Entries provided:
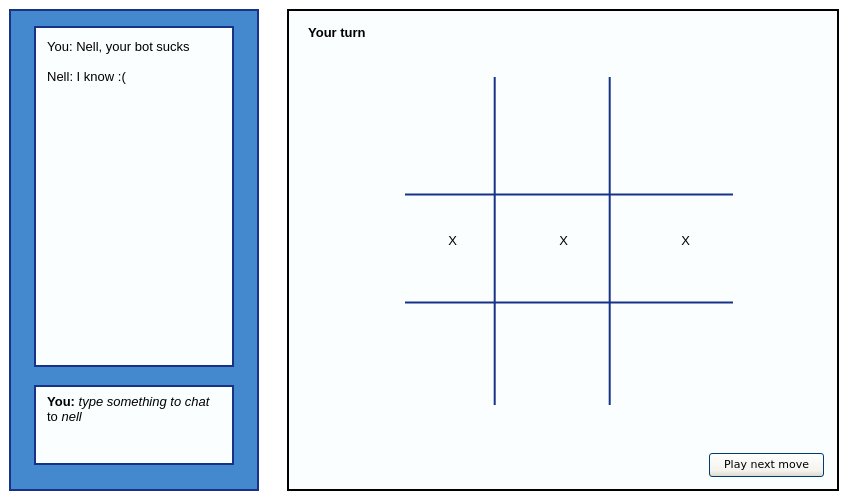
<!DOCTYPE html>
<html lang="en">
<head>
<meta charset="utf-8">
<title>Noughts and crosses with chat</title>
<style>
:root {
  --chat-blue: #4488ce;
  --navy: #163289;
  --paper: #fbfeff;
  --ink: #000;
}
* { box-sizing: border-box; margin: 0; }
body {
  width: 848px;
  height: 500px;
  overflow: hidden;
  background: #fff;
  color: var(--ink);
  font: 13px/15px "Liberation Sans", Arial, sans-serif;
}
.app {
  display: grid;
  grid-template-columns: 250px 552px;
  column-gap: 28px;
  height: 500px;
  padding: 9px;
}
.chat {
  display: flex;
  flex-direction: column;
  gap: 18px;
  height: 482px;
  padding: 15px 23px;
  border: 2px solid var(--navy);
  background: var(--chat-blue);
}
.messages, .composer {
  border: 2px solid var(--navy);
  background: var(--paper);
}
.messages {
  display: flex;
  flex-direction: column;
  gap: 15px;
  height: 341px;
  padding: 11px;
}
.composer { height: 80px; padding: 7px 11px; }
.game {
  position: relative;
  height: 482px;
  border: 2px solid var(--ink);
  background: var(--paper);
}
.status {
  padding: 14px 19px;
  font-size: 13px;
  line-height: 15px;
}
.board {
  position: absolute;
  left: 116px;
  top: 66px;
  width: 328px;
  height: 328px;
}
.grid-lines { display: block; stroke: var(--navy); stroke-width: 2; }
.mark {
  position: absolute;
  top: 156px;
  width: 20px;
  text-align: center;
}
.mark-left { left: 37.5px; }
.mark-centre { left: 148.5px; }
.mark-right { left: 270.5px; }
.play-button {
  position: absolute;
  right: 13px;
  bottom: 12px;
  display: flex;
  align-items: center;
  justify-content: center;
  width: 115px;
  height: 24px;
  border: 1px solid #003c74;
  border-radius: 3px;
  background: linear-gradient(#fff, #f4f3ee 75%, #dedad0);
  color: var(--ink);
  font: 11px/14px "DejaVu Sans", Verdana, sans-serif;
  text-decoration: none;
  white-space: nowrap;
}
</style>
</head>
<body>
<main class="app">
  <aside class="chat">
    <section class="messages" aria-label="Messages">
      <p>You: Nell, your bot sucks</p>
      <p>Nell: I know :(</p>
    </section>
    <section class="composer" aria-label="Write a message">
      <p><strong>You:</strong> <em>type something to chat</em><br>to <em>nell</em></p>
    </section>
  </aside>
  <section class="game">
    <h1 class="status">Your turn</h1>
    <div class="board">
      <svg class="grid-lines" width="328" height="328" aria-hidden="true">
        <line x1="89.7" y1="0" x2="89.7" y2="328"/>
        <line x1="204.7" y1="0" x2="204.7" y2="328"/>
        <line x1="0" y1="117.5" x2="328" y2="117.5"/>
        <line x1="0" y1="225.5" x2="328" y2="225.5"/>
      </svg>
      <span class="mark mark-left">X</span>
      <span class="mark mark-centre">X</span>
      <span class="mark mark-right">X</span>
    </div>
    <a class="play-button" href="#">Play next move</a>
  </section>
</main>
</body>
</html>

Work to be completed: Please go line by line through the records above, copying each one that holds the string "label".

Result of this task:
    <section class="messages" aria-label="Messages">
    <section class="composer" aria-label="Write a message">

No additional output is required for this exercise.